Acne is a frequent but not inevitable manifestation of masculinizing disorders. Many different syndromes are now recognized and can be accurately diagnosed by the powerful tools of modern endocrinology. All have in common the excessive production of androgens. The main sources are abnormalities of the ovaries and adrenals, neoplasms and hyperplasias being by far the commonest. Awareness has grown that androgen stimulation often derives from ectopic sources. For instance, bronchial carcinomas may secrete polypeptides such as ACTH which may in turn stimulate abnormal amounts of androgen production in the adrenal cortex. Testosterone is of course the most potent of these but other adrenal androgens are commonly at fault.
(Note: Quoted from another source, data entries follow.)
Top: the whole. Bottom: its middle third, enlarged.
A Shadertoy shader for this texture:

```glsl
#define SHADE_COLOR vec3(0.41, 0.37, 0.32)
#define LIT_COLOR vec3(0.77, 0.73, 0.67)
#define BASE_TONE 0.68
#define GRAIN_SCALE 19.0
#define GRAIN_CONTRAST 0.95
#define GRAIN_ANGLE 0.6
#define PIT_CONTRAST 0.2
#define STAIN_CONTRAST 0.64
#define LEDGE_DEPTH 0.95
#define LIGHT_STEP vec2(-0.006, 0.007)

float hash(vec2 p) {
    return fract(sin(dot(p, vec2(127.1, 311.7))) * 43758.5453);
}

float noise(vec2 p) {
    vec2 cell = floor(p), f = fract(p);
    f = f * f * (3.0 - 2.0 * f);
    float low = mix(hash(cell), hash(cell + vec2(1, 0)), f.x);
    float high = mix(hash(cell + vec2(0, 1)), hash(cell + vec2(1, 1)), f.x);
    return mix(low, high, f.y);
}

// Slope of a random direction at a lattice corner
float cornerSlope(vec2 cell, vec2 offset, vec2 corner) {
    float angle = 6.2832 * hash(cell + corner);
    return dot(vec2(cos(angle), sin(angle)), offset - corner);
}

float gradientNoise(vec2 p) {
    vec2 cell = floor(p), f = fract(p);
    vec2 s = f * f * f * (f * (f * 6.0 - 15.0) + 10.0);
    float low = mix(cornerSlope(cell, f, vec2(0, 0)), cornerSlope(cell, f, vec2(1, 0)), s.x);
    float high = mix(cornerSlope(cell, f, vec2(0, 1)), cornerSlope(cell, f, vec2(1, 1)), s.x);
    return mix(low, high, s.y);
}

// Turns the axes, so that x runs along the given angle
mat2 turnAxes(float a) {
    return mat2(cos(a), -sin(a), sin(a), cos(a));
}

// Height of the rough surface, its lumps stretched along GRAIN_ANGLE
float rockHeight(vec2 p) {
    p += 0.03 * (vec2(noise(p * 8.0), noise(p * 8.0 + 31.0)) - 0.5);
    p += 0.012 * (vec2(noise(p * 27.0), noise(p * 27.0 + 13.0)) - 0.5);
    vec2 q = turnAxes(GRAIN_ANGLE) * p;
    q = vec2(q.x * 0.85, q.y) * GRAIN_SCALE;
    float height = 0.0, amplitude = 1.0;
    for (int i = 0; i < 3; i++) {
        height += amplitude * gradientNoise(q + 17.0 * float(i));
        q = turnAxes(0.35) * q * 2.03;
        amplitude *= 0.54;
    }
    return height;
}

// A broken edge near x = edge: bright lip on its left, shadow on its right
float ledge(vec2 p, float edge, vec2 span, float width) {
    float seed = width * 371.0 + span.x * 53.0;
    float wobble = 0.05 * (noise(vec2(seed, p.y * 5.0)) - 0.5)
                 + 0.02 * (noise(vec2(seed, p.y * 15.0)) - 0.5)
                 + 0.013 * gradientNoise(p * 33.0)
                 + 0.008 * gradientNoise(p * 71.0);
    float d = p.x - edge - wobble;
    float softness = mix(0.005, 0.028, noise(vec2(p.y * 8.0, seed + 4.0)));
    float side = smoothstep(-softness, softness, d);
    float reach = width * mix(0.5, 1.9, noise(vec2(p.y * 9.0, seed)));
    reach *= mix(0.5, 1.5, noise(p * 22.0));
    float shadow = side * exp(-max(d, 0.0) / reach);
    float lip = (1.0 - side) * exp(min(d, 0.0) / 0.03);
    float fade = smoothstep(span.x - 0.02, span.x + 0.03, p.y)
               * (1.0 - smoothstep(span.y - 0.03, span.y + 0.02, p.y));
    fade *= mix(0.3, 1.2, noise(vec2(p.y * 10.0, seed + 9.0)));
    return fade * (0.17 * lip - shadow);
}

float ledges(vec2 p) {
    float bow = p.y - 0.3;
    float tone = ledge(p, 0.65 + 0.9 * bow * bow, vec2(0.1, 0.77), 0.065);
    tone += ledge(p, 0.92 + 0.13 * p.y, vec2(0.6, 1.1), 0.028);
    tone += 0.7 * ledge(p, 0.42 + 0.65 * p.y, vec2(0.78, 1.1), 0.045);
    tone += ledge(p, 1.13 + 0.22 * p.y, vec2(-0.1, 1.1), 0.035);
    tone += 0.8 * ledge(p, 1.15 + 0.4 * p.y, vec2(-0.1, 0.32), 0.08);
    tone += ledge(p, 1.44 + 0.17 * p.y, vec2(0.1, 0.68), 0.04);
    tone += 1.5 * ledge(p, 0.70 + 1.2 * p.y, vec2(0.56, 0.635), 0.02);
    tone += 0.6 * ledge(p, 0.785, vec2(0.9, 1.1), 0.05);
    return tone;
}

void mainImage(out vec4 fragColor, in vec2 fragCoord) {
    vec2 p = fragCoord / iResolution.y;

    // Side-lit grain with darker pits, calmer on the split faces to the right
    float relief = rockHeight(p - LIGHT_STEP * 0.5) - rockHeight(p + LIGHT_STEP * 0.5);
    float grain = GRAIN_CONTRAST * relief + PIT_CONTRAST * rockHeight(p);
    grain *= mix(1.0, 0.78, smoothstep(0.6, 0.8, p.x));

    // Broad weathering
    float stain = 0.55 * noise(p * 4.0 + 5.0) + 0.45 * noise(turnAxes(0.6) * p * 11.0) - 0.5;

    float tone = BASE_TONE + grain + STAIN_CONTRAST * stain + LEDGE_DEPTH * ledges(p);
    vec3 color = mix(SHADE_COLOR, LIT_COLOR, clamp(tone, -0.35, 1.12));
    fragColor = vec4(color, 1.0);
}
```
KeywordsCortisol Testosterone Polypeptide Androgen Stein
Unable to display preview. Download preview PDF.
- Freinkel, R.K., Freinkel, N.: Dermatologic manifestations of endocrine disorders. In: Dermatology in general medicine (eds. T.B. Fitzpatrick, et al.), p. 1434–1459. New York: McGraw-Hill Book Company 1971.Google Scholar
- Janovski, N.A., Paramanandhan, T.L.: Ovarian tumors. Ovarian tumors of sex differentiated (sex cord) mesenchymal origin (potentially steroid producing ovarian tumors), chapt. 4, p. 61–65. Stuttgart: Georg Thieme 1973.Google Scholar
- Segre, E.J.: Androgens, virilization and the hirsute female. Springfield: Thomas 1967.Google Scholar
- Stein, I.F., Leventhal, M.L.: Amenorrhoe associated with bilateral polycystic ovaries. Amer. J. Obstet. Gynec. 29, 181–191 (1935).Google Scholar